Cherin said the “smoking gun” in California was an April 3 letter from Teamsters General President James P. Hoffa to Gov. Jerry Brown commending the work the California Labor Commission was doing in the area of misclassification. “We believe the port trucking industry is one of the biggest culprits,” Hoffa said. “I’m glad to know that California, in collaboration with the U.S. Department of Labor, is seeking to end this practice.”
Brown began to look into the misclassification issue when he was California’s attorney general.
With the battle line drawn between drivers and the Teamsters on one side, and the trucking industry on the other, each side has plotted a strategy. The Teamsters has sponsored or at least supported legislation at the state and federal levels to have harbor drayage drivers classified as employees.
The union also has supported lawsuits by drivers against specific companies, although misclassification suits are so fact-intensive that a decision for or against labor is usually considered non-precedent-setting in other locations.
The Teamsters believes it also is scoring points at the federal agency level. Secretary of Labor Hilda Solis in December discussed the administration’s efforts and coordination with the IRS to combat employee misclassification, Michels noted.

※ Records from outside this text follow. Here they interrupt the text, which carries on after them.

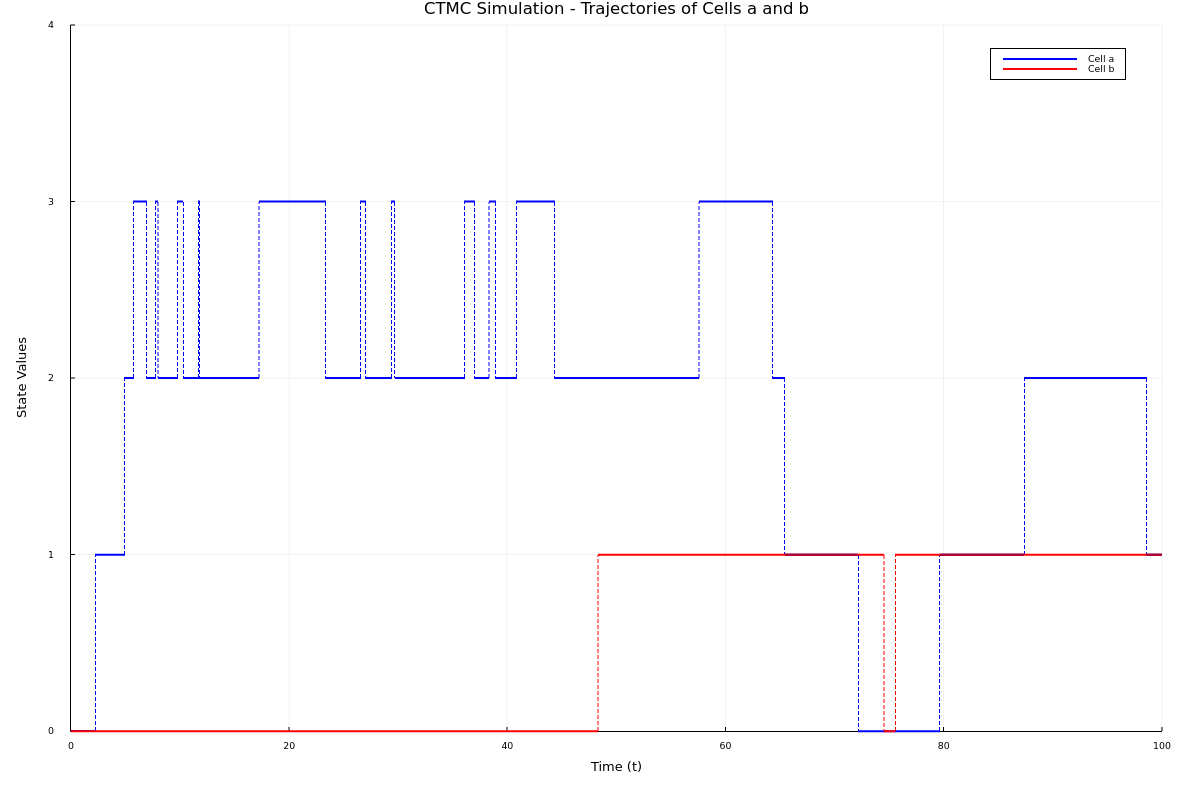
<!DOCTYPE html>
<html lang="en">
<head>
<meta charset="utf-8">
<title>CTMC Simulation - Trajectories of Cells a and b</title>
<style>
:root {
  --paper: #ffffff;
  --ink: #000000;
  --grid: #f2f2f2;
  --cell-a: #0000ff;
  --cell-b: #ff0000;
  --overlap: #a80030;
}
* { box-sizing: border-box; margin: 0; padding: 0; }
html, body { width: 1200px; height: 800px; overflow: hidden; background: var(--paper); }
.chart {
  position: relative;
  width: 1200px;
  height: 800px;
  display: grid;
  grid-template-columns: 44px 27px 1091px 38px;
  grid-template-rows: 25px 706px 26px 43px;
  font: 9.4px/12px "DejaVu Sans", sans-serif;
  color: var(--ink);
}
.plot { position: absolute; inset: 0; width: 1200px; height: 800px; }
.title { grid-area: 1 / 3; justify-self: center; font-size: 16.5px; line-height: 20px; font-weight: 400; margin-top: -1px; white-space: nowrap; }
.y-label { grid-area: 2 / 1; place-self: center; writing-mode: vertical-rl; transform: rotate(180deg); font-size: 13px; line-height: 16px; white-space: nowrap; }
.x-label { grid-area: 4 / 3; justify-self: center; font-size: 13px; line-height: 16px; margin-top: 2px; }
.ticks { display: flex; justify-content: space-between; list-style: none; }
.ticks li { display: flex; align-items: center; }
.y-ticks { grid-area: 2 / 2; flex-direction: column; padding-right: 17px; }
.y-ticks li { height: 0; justify-content: flex-end; }
.x-ticks { grid-area: 3 / 3; padding-top: 9px; height: 21px; }
.x-ticks li { width: 0; justify-content: center; }
.legend {
  position: absolute;
  left: 990px;
  top: 48px;
  width: 136px;
  height: 32px;
  border: 1px solid var(--ink);
  background: var(--paper);
  list-style: none;
  display: flex;
  flex-direction: column;
  justify-content: center;
}
.legend li { display: flex; align-items: center; gap: 11px; height: 10.6px; padding-left: 12px; white-space: nowrap; }
.legend li::before { content: ""; width: 74px; height: 2px; background: var(--series); }
.legend .a { --series: var(--cell-a); }
.legend .b { --series: var(--cell-b); }
.grid-lines { stroke: var(--grid); stroke-width: 1; }
.axes { stroke: var(--ink); stroke-width: 1; }
.plot path { fill: none; }
.holds { stroke-width: 2; }
.jumps { stroke-width: 1; stroke-dasharray: 4 2; }
.series-a { stroke: var(--cell-a); }
.series-b { stroke: var(--cell-b); }
.overlap { stroke: var(--overlap); stroke-width: 2; }
</style>
</head>
<body>
<main class="chart">
  <svg class="plot" viewBox="0 0 1200 800" aria-hidden="true">
    <path class="grid-lines" d="M289 25V731M507 25V731M725.5 25V731M943.5 25V731M1162 25V731M71 25H1162M71 201.5H1162M71 378H1162M71 554.5H1162"/>
    <path class="axes" d="M70.5 25V731.5H1162M70.5 25H75M70.5 201.5H75M70.5 378H75M70.5 554.5H75M289 731V727M507 731V727M725.5 731V727M943.5 731V727M1162 731V727"/>
    <g class="series-a">
      <path class="jumps" d="M95.5 731V555M124.5 555V378M133.5 378V202M146.5 202V378M155.5 378V202M158 202V378M177.5 378V202M183.5 202V378M198.5 378V202M199.5 202V378M259 378V202M325.5 202V378M360.5 378V202M365.5 202V378M391.5 378V202M394.5 202V378M464.5 378V202M474.5 202V378M489 378V202M495.5 202V378M516.5 378V202M554.5 202V378M699 378V202M772.5 202V378M784.5 378V555M858.5 555V731M939.5 731V555M1024.5 555V378M1146.5 378V555"/>
      <path class="holds" d="M71 731H95M95 554.7H125M124 378H134M133 201.5H147M146 378H156M155 201.5H158M158 378H178M177 201.5H183M183 378H199M198 201.5H200M199 378H259M259 201.5H326M325 378H361M360 201.5H366M365 378H392M391 201.5H395M395 378H465M464 201.5H475M474 378H489M489 201.5H496M495 378H517M516 201.5H555M554 378H699M699 201.5H773M772 378H785M785 554.7H858M858 731.3H940M940 554.7H1024M1024 378H1147M1146 554.7H1162"/>
    </g>
    <g class="series-b">
      <path class="jumps" d="M598 731V555M884 555V731M895.5 731V555"/>
      <path class="holds" d="M71 731.3H598M598 554.7H884M884 731.3H895M895 554.7H1162"/>
    </g>
    <path class="overlap" d="M785 554.7H858M940 554.7H1024M1146 554.7H1162"/>
  </svg>
  <h1 class="title">CTMC Simulation - Trajectories of Cells a and b</h1>
  <p class="y-label">State Values</p>
  <ol class="ticks y-ticks"><li>4</li><li>3</li><li>2</li><li>1</li><li>0</li></ol>
  <ol class="ticks x-ticks"><li>0</li><li>20</li><li>40</li><li>60</li><li>80</li><li>100</li></ol>
  <p class="x-label">Time (t)</p>
  <ul class="legend"><li class="a">Cell a</li><li class="b">Cell b</li></ul>
</main>
</body>
</html>
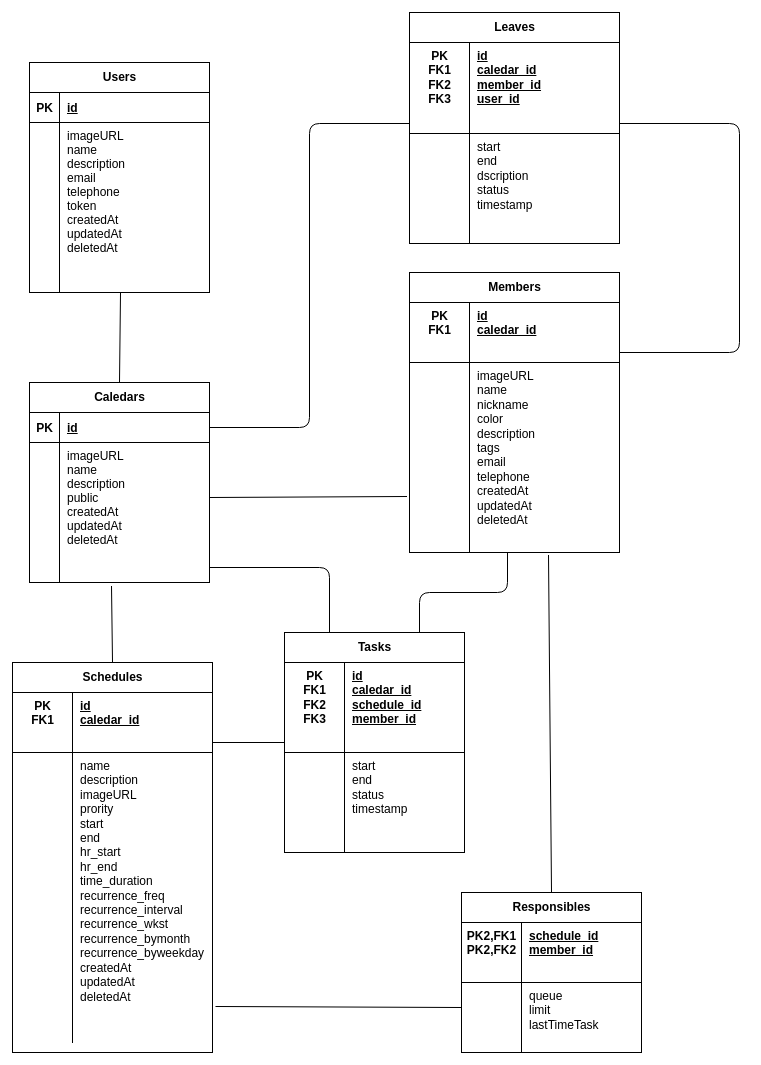
<!DOCTYPE html>
<html lang="en">
<head>
<meta charset="utf-8">
<title>Entity relationship diagram</title>
<style>
:root { --paper: #fff; --ink: #000; }
* { box-sizing: border-box; margin: 0; padding: 0; }
html, body { width: 761px; height: 1065px; overflow: hidden; background: var(--paper); }
.diagram {
  position: relative; width: 761px; height: 1065px; overflow: hidden;
  font: 12px/14.4px "Liberation Sans", Arial, sans-serif; color: var(--ink);
}
.relations { position: absolute; left: 0; top: 0; fill: none; stroke: var(--ink); stroke-width: 1; }
.entity {
  --key-col: 60px; --key-row: 60px;
  position: absolute; display: grid;
  grid-template-columns: var(--key-col) minmax(0, 1fr);
  grid-template-rows: 30px var(--key-row) minmax(0, 1fr);
  border: 1px solid var(--ink); background: var(--paper);
}
.entity h2 {
  grid-column: 1 / 3; font-size: 12px; line-height: 29px; text-align: center;
  border-bottom: 1px solid var(--ink);
}
.entity ul { list-style: none; white-space: nowrap; padding-top: 6px; }
.keys { font-weight: bold; text-align: center; border-right: 1px solid var(--ink); border-bottom: 1px solid var(--ink); }
.ids { font-weight: bold; text-decoration: underline; border-bottom: 1px solid var(--ink); }
.gutter { border-right: 1px solid var(--ink); }
.entity .ids, .entity .fields { padding-left: 7px; }
.compact { --key-col: 30px; --key-row: 30px; line-height: 14px; }
.compact .keys, .compact .ids { padding-top: 8px; }
#users { left: 29px; top: 62px; width: 181px; height: 231px; }
#caledars { left: 29px; top: 382px; width: 181px; height: 201px; }
#leaves { --key-row: 91px; left: 409px; top: 12px; width: 211px; height: 232px; }
#members { left: 409px; top: 272px; width: 211px; height: 281px; }
#tasks { --key-row: 90px; left: 284px; top: 632px; width: 181px; height: 221px; }
#schedules { left: 12px; top: 662px; width: 201px; height: 391px; }
#schedules .gutter { margin-bottom: 9px; }
#responsibles { left: 461px; top: 892px; width: 181px; height: 161px; }
</style>
</head>
<body>
<main class="diagram">
  <svg class="relations" width="761" height="1065" viewBox="0 0 761 1065" aria-hidden="true">
    <path id="users-caledars" d="M120.5 293L119.5 382"/>
    <path id="caledars-leaves" d="M210 427.5H299.5Q309.5 427.5 309.5 417.5V133.5Q309.5 123.5 319.5 123.5H409"/>
    <path id="leaves-members" d="M620 123.5H729.5Q739.5 123.5 739.5 133.5V342.5Q739.5 352.5 729.5 352.5H620"/>
    <path id="caledars-members" d="M210 497.5L407 496.5"/>
    <path id="caledars-tasks" d="M210 567.5H319.5Q329.5 567.5 329.5 577.5V632"/>
    <path id="members-tasks" d="M507.5 553V582.5Q507.5 592.5 497.5 592.5H429.5Q419.5 592.5 419.5 602.5V632"/>
    <path id="members-responsibles" d="M548.5 555L551.5 892"/>
    <path id="caledars-schedules" d="M111.5 586L112.5 662"/>
    <path id="schedules-tasks" d="M213 742.5H284"/>
    <path id="schedules-responsibles" d="M215.5 1006.5L461 1007.5"/>
  </svg>

  <section class="entity compact" id="users">
    <h2>Users</h2>
    <ul class="keys"><li>PK</li></ul>
    <ul class="ids"><li>id</li></ul>
    <div class="gutter"></div>
    <ul class="fields"><li>imageURL</li><li>name</li><li>description</li><li>email</li><li>telephone</li><li>token</li><li>createdAt</li><li>updatedAt</li><li>deletedAt</li></ul>
  </section>

  <section class="entity compact" id="caledars">
    <h2>Caledars</h2>
    <ul class="keys"><li>PK</li></ul>
    <ul class="ids"><li>id</li></ul>
    <div class="gutter"></div>
    <ul class="fields"><li>imageURL</li><li>name</li><li>description</li><li>public</li><li>createdAt</li><li>updatedAt</li><li>deletedAt</li></ul>
  </section>

  <section class="entity" id="leaves">
    <h2>Leaves</h2>
    <ul class="keys"><li>PK</li><li>FK1</li><li>FK2</li><li>FK3</li></ul>
    <ul class="ids"><li>id</li><li>caledar_id</li><li>member_id</li><li>user_id</li></ul>
    <div class="gutter"></div>
    <ul class="fields"><li>start</li><li>end</li><li>dscription</li><li>status</li><li>timestamp</li></ul>
  </section>

  <section class="entity" id="members">
    <h2>Members</h2>
    <ul class="keys"><li>PK</li><li>FK1</li></ul>
    <ul class="ids"><li>id</li><li>caledar_id</li></ul>
    <div class="gutter"></div>
    <ul class="fields"><li>imageURL</li><li>name</li><li>nickname</li><li>color</li><li>description</li><li>tags</li><li>email</li><li>telephone</li><li>createdAt</li><li>updatedAt</li><li>deletedAt</li></ul>
  </section>

  <section class="entity" id="tasks">
    <h2>Tasks</h2>
    <ul class="keys"><li>PK</li><li>FK1</li><li>FK2</li><li>FK3</li></ul>
    <ul class="ids"><li>id</li><li>caledar_id</li><li>schedule_id</li><li>member_id</li></ul>
    <div class="gutter"></div>
    <ul class="fields"><li>start</li><li>end</li><li>status</li><li>timestamp</li></ul>
  </section>

  <section class="entity" id="schedules">
    <h2>Schedules</h2>
    <ul class="keys"><li>PK</li><li>FK1</li></ul>
    <ul class="ids"><li>id</li><li>caledar_id</li></ul>
    <div class="gutter"></div>
    <ul class="fields"><li>name</li><li>description</li><li>imageURL</li><li>prority</li><li>start</li><li>end</li><li>hr_start</li><li>hr_end</li><li>time_duration</li><li>recurrence_freq</li><li>recurrence_interval</li><li>recurrence_wkst</li><li>recurrence_bymonth</li><li>recurrence_byweekday</li><li>createdAt</li><li>updatedAt</li><li>deletedAt</li></ul>
  </section>

  <section class="entity" id="responsibles">
    <h2>Responsibles</h2>
    <ul class="keys"><li>PK2,FK1</li><li>PK2,FK2</li></ul>
    <ul class="ids"><li>schedule_id</li><li>member_id</li></ul>
    <div class="gutter"></div>
    <ul class="fields"><li>queue</li><li>limit</li><li>lastTimeTask</li></ul>
  </section>
</main>
</body>
</html>
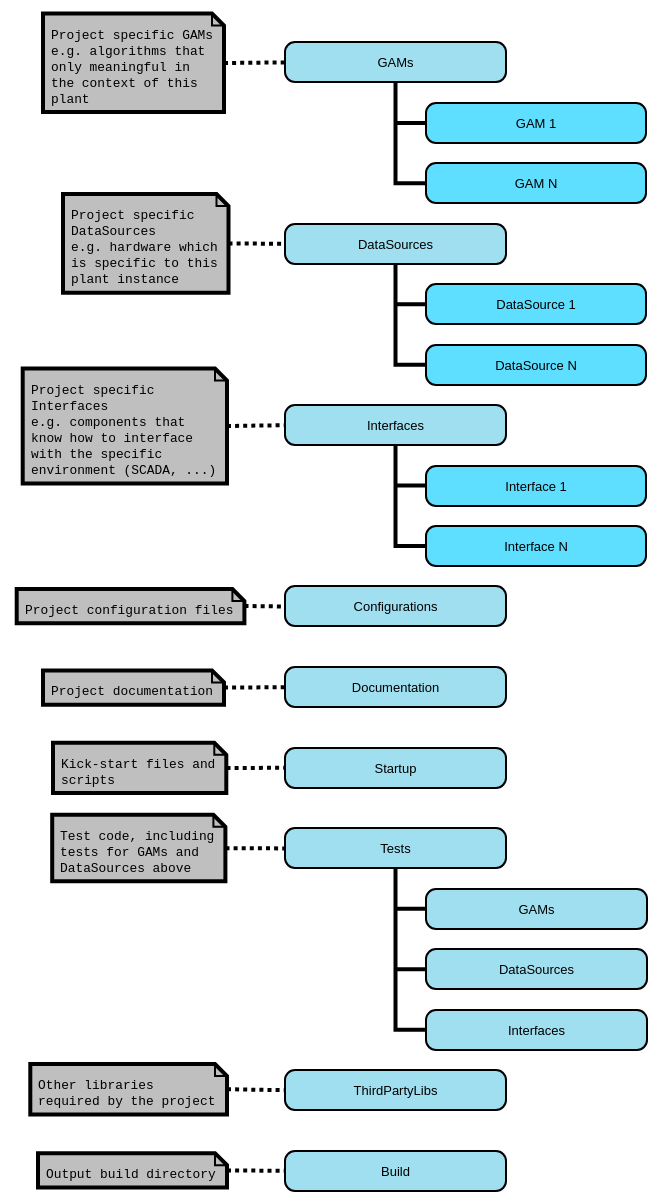
<!DOCTYPE html>
<html lang="en">
<head>
<meta charset="utf-8">
<title>Project directory structure</title>
<style>
:root {
  --paper: #ffffff;
  --ink: #000000;
  --folder: #a0dff0;
  --instance: #5fdfff;
  --note: #bfbfbf;
}
* { box-sizing: border-box; }
body { margin: 0; background: var(--paper); color: var(--ink); }
.diagram { position: relative; width: 664px; height: 1204px; overflow: hidden; background: var(--paper); }
.lines { position: absolute; left: 0; top: 0; display: block; }
.tree { fill: none; stroke: var(--ink); stroke-width: 4; }
.dotted { stroke: var(--ink); stroke-width: 4; stroke-dasharray: 4 4.1; }
.sheet { fill: var(--note); stroke: var(--ink); stroke-width: 4; }
.fold { fill: none; stroke: var(--ink); stroke-width: 2; }
.node {
  position: absolute; left: 284px; width: 223px; height: 42px;
  display: flex; align-items: center; justify-content: center; padding-top: 2px;
  border: 2px solid var(--ink); border-radius: 11px; background: var(--folder);
  font: 13px/16px "Liberation Sans", Arial, sans-serif;
}
.child { left: 425px; width: 222px; }
.test { width: 223px; }
.instance { background: var(--instance); }
.note {
  position: absolute; margin: 0; white-space: pre;
  font: 12.87px/16.1px "Liberation Mono", monospace;
}
</style>
</head>
<body>
<main class="diagram">
  <svg class="lines" width="664" height="1204" viewBox="0 0 664 1204" aria-hidden="true">
    <defs>
      <path id="fold" class="fold" d="M-12 0V12H0"/>
    </defs>
    <g class="tree">
      <path d="M395.5 82V123H426M395.5 82V183.3H426"/>
      <path d="M395.5 264V304.2H426M395.5 264V364.7H426"/>
      <path d="M395.5 445V485.6H426M395.5 445V546H426"/>
      <path d="M395.5 868V908.8H426M395.5 868V969.2H426M395.5 868V1029.7H426"/>
    </g>
    <g class="dotted">
      <line x1="224" y1="63" x2="284" y2="62.4"/>
      <line x1="228.5" y1="243.4" x2="284" y2="243.8"/>
      <line x1="227" y1="426" x2="284" y2="425.2"/>
      <line x1="244.5" y1="606" x2="284" y2="606.5"/>
      <line x1="224" y1="687.6" x2="284" y2="687.2"/>
      <line x1="226.5" y1="768" x2="284" y2="767.8"/>
      <line x1="225.5" y1="848.2" x2="284" y2="848.4"/>
      <line x1="227" y1="1089.2" x2="284" y2="1090.2"/>
      <line x1="227" y1="1170.4" x2="284" y2="1170.8"/>
    </g>
    <g class="sheet">
      <polygon points="43,13.5 212,13.5 224,25.5 224,112 43,112"/>
      <polygon points="63,194 216.5,194 228.5,206 228.5,292.7 63,292.7"/>
      <polygon points="22.7,368.5 215,368.5 227,380.5 227,483.5 22.7,483.5"/>
      <polygon points="16.7,589 232.4,589 244.4,601 244.4,623.3 16.7,623.3"/>
      <polygon points="43,670.4 212,670.4 224,682.4 224,704.7 43,704.7"/>
      <polygon points="53,742.8 214.3,742.8 226.3,754.8 226.3,793 53,793"/>
      <polygon points="52.2,814.8 213.4,814.8 225.4,826.8 225.4,881.2 52.2,881.2"/>
      <polygon points="30.3,1064 215,1064 227,1076 227,1114.4 30.3,1114.4"/>
      <polygon points="38,1153.2 215,1153.2 227,1165.2 227,1187.6 38,1187.6"/>
    </g>
    <use href="#fold" x="224" y="13.5"/>
    <use href="#fold" x="228.5" y="194"/>
    <use href="#fold" x="227" y="368.5"/>
    <use href="#fold" x="244.4" y="589"/>
    <use href="#fold" x="224" y="670.4"/>
    <use href="#fold" x="226.3" y="742.8"/>
    <use href="#fold" x="225.4" y="814.8"/>
    <use href="#fold" x="227" y="1064"/>
    <use href="#fold" x="227" y="1153.2"/>
  </svg>

  <p class="note" style="left:51px;top:28px">Project specific GAMs
e.g. algorithms that
only meaningful in
the context of this
plant</p>
  <div class="node" style="top:41px">GAMs</div>
  <div class="node child instance" style="top:102px">GAM 1</div>
  <div class="node child instance" style="top:162px">GAM N</div>

  <p class="note" style="left:71px;top:208px">Project specific
DataSources
e.g. hardware which
is specific to this
plant instance</p>
  <div class="node" style="top:223px">DataSources</div>
  <div class="node child instance" style="top:283px">DataSource 1</div>
  <div class="node child instance" style="top:344px">DataSource N</div>

  <p class="note" style="left:31px;top:383px">Project specific
Interfaces
e.g. components that
know how to interface
with the specific
environment (SCADA, ...)</p>
  <div class="node" style="top:404px">Interfaces</div>
  <div class="node child instance" style="top:465px">Interface 1</div>
  <div class="node child instance" style="top:525px">Interface N</div>

  <p class="note" style="left:25px;top:603px">Project configuration files</p>
  <div class="node" style="top:585px">Configurations</div>

  <p class="note" style="left:51px;top:684px">Project documentation</p>
  <div class="node" style="top:666px">Documentation</div>

  <p class="note" style="left:61px;top:757px">Kick-start files and
scripts</p>
  <div class="node" style="top:747px">Startup</div>

  <p class="note" style="left:60px;top:829px">Test code, including
tests for GAMs and
DataSources above</p>
  <div class="node" style="top:827px">Tests</div>
  <div class="node child test" style="top:888px">GAMs</div>
  <div class="node child test" style="top:948px">DataSources</div>
  <div class="node child test" style="top:1009px">Interfaces</div>

  <p class="note" style="left:38px;top:1078px">Other libraries
required by the project</p>
  <div class="node" style="top:1069px">ThirdPartyLibs</div>

  <p class="note" style="left:46px;top:1167px">Output build directory</p>
  <div class="node" style="top:1150px">Build</div>
</main>
</body>
</html>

The ATA won a significant victory last year when its lawsuit against the Port of Los Angeles resulted in a ruling by the U.S. Court of Appeals for the 9th Circuit that the employee-mandate in the port’s clean-trucks program was illegal. The ATA and the Harbor Trucking Association in Southern California are educating their members what they should and should not include in their contracts with drivers in order to demonstrate a lack of control by the companies.